I sit with one kid at a time, and read the latest write out loud. (I got this from Betsy Paskvan in Anchorage, whose Japanese 1 kids wrote so well by the end of October this year that no one believed her.) I heap praise on them for everything I can and ask questions that expand on the piece, and then I may choose a couple of grammar or vocabulary or punctuation things to correct. Given that it’s Russian, there’s a lot to choose from, but lately I’ve been able to show some of them how to make writing sound a little more complex. I try to make it meaning-based. It’s over fast, and the kids like the attention.
Do you hold these little meetings with your level 1’s also?
On a different note, I’m interested in hearing more about mixed level classes. I have a couple classes of level 2 that are basically extreme multi-level classes anyways, with some kids getting everything and some being at a much more beginner level so to speak. What do you do about those lower level kids not comprehending everything but not speaking up? I know the goal is to make kids feel comfortable asking those questions, but it is still like pulling teeth. Does anyone allow those kids to sit next to an all-star and ask questions? Does it work? Or does it lead to lots of chit-chat? Does it set a bad precedent where speaking English in class is ok? Any thoughts or experiences from anyone would be great to hear!
This is brilliant. It motivates the kids and associates positive emotions with writing and corrections. I bet they try to give their best when they know that someone really cares what they wrote. Do you read them as written, or do you read a correct version of what they said?
Wow Michele, I am excited about trying these writing conferences. I never get enough 1-on-1 time with the students who aren’t actively requiring it (either positively or negatively), and this is a great way to make sure they get face time. About how often a week do you schedule FVR and Fast Writes to make time for these?
I try to do both twice a week. (No writing from my level 1’s this year, until the very end, when I finally “let” them write a story or two.) That means that I can do four conferences a week with no trouble. Betsy taught me that if I conference just one time a quarter with each kid, it’s enough. What’s happened in reality is that kids now send me e-mails in Russian ever more frequently to get that praise. And sometimes kids will hang around after class or come early to ask me about what they wrote. Then I don’t have to get them to visit with me during class.
I don’t read out loud for the entire class. I read out loud for the kid, translating as I go–kind of like how we do class readings, except I’m the translator. That way, they hear when my translation breaks down. And I can laugh at something that’s funny or say “Wow. This is an advanced construction,” or “You got every single tense correct here.” If the rest of the class is writing at that time, then several kids will use the same stuff correctly, having heard it. They want the same comments.

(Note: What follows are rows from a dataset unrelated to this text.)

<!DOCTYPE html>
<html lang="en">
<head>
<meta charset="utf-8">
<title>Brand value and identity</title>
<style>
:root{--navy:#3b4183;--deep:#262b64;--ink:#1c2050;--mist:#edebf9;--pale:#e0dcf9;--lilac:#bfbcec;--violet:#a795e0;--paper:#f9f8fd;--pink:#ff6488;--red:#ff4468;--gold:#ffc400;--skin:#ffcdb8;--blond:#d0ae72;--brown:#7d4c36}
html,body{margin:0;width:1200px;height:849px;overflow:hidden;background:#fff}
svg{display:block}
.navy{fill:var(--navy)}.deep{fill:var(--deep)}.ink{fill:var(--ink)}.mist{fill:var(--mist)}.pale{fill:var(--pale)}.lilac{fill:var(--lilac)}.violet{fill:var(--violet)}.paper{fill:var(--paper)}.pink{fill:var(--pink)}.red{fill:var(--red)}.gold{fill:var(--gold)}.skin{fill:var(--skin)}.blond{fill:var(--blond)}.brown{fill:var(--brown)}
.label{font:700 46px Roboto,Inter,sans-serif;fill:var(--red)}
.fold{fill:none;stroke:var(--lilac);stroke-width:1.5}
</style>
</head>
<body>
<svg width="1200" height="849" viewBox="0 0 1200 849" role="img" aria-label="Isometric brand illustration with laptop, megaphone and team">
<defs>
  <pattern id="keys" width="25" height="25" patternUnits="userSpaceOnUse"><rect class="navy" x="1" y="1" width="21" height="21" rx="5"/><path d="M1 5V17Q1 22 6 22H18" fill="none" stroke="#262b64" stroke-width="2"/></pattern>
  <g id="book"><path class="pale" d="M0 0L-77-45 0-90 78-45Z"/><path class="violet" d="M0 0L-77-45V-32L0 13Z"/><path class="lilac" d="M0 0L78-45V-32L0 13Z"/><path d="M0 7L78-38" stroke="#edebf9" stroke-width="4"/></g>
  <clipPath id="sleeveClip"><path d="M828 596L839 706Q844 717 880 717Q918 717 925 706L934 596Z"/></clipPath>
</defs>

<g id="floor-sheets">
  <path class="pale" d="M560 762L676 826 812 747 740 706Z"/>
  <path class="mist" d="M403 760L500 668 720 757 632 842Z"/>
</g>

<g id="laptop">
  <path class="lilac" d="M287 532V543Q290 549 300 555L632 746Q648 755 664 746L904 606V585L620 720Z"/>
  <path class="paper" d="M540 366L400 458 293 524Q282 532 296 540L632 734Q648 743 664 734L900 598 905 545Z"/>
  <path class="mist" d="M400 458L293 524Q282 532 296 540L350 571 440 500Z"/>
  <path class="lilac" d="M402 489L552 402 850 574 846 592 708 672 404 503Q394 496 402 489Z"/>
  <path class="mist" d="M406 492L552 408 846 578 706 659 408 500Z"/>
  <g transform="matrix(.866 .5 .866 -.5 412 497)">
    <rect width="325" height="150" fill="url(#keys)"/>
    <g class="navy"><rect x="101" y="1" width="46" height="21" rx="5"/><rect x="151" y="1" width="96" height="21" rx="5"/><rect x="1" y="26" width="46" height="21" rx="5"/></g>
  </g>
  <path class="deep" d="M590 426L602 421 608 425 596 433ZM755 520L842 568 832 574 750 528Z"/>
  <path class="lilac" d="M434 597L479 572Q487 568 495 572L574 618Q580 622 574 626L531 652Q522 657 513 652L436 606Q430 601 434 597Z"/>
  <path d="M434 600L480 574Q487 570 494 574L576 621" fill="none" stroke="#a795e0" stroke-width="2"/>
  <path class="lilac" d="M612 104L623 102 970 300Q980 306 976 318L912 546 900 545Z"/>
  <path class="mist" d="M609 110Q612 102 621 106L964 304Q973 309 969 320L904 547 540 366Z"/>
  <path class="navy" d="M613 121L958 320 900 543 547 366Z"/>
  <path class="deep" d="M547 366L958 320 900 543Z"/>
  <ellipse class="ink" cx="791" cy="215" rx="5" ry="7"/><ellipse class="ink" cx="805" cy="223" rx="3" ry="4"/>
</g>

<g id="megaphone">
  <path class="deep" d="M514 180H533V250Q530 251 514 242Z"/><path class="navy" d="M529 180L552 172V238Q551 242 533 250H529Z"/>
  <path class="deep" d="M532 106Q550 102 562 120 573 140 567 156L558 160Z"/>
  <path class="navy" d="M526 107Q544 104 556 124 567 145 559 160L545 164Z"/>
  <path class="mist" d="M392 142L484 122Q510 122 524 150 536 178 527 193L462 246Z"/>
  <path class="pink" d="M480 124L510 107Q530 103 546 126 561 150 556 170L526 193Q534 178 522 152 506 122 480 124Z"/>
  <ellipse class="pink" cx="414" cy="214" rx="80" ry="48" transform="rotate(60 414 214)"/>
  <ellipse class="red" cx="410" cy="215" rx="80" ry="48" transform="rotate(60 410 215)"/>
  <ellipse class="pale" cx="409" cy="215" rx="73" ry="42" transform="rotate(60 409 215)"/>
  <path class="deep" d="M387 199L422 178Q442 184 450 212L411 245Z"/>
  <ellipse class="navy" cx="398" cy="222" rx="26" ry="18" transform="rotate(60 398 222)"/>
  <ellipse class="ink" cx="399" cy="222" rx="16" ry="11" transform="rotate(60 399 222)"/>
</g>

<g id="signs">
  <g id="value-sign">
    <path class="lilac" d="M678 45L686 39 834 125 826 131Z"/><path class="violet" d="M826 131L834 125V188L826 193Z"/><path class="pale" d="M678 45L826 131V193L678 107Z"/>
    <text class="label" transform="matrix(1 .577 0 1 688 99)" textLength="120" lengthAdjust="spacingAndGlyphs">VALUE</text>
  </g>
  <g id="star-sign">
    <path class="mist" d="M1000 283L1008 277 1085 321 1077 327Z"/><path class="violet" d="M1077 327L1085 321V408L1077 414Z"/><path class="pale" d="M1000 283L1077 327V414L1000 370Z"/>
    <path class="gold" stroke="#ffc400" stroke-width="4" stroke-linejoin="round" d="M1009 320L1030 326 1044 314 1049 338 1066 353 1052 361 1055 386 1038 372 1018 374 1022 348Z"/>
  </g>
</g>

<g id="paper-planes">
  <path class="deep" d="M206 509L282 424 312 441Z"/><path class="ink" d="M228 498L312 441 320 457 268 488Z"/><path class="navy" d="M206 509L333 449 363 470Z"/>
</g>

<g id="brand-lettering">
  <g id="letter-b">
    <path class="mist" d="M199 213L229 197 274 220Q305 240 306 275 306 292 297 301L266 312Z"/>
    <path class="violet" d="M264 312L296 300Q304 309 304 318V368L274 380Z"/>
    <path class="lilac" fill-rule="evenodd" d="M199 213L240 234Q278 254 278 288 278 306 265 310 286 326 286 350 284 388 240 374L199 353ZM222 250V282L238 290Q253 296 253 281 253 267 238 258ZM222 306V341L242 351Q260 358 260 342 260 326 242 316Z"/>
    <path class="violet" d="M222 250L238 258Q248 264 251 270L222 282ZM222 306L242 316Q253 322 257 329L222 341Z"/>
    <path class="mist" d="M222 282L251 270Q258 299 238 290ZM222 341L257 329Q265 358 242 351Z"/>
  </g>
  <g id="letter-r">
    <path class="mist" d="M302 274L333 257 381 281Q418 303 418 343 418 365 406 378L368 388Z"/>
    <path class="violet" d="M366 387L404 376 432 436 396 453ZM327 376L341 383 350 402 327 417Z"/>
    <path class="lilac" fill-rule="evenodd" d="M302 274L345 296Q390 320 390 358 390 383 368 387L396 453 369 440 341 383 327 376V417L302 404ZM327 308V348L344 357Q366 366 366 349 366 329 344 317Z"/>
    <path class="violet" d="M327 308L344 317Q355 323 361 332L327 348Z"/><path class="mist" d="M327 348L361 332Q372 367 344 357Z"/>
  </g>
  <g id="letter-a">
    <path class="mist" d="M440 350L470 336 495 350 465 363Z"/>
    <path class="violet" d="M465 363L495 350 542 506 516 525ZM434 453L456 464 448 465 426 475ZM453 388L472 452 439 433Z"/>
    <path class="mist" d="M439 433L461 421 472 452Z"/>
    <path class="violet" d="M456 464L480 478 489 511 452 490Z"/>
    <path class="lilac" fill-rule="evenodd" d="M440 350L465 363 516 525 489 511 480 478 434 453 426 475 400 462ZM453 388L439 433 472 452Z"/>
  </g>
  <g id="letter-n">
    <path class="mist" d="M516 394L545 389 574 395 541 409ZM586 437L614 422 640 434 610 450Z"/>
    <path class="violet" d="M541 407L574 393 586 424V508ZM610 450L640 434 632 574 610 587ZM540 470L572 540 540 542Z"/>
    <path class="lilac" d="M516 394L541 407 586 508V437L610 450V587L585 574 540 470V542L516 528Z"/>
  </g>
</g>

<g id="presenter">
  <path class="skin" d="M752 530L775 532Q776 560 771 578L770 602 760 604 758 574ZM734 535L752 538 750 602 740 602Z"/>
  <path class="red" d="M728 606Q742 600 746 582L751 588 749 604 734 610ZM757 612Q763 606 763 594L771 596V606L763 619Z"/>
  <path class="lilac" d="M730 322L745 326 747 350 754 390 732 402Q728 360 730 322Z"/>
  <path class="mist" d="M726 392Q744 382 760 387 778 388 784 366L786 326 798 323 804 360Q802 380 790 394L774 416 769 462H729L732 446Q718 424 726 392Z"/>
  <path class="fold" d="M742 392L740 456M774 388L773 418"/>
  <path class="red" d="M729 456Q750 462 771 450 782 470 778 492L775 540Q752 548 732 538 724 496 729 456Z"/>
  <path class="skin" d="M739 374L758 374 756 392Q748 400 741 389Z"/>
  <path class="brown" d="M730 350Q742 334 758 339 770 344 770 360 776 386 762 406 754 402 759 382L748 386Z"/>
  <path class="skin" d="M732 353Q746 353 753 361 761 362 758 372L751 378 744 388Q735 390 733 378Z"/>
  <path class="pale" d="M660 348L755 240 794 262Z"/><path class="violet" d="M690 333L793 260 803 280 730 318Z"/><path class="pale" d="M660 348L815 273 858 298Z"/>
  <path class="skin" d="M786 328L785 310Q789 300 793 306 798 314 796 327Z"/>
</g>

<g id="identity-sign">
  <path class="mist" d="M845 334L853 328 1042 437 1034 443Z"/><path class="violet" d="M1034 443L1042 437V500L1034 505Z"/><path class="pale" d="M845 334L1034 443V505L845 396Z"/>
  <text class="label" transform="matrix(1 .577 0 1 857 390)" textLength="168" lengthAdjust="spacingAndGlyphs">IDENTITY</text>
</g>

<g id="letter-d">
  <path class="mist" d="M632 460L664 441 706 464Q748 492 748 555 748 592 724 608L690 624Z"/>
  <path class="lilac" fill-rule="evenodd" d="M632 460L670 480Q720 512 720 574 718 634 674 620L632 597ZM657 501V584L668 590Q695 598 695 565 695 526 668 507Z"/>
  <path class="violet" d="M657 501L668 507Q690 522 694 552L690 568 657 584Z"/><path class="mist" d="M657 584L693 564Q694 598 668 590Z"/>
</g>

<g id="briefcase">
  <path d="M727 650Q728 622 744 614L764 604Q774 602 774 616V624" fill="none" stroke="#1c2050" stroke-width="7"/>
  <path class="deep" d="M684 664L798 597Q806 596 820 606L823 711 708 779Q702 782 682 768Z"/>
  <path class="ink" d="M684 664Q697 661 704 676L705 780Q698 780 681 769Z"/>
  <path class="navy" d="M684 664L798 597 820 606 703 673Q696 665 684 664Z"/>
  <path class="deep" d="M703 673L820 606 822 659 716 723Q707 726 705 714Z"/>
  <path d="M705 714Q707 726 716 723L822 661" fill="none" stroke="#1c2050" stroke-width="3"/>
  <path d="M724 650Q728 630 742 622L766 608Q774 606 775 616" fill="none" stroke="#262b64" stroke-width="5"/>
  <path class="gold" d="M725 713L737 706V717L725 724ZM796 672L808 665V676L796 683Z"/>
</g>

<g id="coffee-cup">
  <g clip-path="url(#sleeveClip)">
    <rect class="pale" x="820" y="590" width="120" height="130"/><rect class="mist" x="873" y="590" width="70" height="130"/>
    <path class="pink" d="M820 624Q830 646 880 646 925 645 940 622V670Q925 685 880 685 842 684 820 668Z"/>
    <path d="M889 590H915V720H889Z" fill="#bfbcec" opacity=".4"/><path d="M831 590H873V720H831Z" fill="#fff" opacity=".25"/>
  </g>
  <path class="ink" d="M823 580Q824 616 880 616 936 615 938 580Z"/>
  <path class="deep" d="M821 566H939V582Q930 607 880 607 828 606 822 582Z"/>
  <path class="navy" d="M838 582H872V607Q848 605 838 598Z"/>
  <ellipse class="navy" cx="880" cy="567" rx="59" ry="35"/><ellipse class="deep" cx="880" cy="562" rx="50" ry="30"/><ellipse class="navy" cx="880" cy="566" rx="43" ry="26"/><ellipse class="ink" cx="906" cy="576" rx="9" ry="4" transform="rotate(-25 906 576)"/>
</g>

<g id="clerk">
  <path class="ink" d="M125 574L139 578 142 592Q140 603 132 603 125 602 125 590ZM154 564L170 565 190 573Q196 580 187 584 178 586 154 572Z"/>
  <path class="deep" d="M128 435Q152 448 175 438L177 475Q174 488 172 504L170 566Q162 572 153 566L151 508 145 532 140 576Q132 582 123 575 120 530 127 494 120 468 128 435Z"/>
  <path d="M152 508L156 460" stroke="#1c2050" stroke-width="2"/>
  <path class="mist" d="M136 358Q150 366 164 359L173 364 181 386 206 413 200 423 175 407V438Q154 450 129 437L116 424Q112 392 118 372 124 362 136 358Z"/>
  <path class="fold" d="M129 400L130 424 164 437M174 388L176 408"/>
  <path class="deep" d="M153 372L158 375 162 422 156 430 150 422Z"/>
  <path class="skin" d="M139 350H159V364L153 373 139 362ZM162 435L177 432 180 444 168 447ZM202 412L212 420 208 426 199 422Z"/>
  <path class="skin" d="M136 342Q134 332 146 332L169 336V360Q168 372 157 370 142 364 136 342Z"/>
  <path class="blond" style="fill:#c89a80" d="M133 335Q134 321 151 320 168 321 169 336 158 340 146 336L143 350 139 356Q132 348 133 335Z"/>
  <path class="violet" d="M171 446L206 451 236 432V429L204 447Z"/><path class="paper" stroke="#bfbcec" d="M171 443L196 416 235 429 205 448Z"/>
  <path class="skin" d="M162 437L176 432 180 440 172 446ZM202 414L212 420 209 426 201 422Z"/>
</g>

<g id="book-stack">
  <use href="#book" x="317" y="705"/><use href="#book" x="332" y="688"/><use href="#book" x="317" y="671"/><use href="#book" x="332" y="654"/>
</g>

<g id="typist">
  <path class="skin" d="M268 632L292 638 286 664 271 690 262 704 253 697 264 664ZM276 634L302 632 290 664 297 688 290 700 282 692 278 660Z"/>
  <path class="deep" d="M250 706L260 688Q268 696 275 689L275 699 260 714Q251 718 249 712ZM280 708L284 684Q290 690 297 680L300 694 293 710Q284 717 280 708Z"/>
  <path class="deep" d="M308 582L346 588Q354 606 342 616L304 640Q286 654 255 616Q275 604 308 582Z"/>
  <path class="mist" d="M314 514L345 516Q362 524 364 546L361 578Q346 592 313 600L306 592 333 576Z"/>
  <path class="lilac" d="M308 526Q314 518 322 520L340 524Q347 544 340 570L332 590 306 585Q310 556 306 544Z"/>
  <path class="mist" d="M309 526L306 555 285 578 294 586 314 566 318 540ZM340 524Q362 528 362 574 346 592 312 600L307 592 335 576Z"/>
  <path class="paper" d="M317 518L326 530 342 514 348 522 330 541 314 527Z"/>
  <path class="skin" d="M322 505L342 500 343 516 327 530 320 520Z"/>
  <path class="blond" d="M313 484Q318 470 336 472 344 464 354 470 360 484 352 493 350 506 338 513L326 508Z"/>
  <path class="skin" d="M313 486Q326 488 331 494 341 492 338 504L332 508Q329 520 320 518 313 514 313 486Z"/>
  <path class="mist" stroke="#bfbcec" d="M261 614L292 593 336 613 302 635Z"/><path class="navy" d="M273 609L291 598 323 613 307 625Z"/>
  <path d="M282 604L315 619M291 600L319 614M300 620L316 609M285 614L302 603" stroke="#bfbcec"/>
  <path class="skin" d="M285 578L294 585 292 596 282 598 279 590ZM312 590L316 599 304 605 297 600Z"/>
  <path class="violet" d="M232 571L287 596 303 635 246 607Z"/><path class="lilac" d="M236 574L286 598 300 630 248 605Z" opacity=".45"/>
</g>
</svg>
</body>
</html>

The lower-level kids get to sit right in front of me. I watch their faces. The minute I think they don’t have something, I try to ask them the most simple thing in the sentence so they get it right or back up ’till I figure out where I lost them. It’s really hard to stay slow enough and check often enough to keep the lowest ones from dropping out. That’s when we start adding parallel stories. And I might ask the highest-level kids to write me a transcript in Russian, if they’re acting bored. Sometimes they type it for me too. I try to make everything like this seem need-based to the class, but I also point out that the AP kids need a little more challenge. They might get to write and simultaneously add details.
Sorry. Me again. I try to do one FVR and one write (free or relaxed or extending write) each week. Each is ten minutes, so I can fit conversations with at least two kids into those two slots, chatting with between four and six kids a week.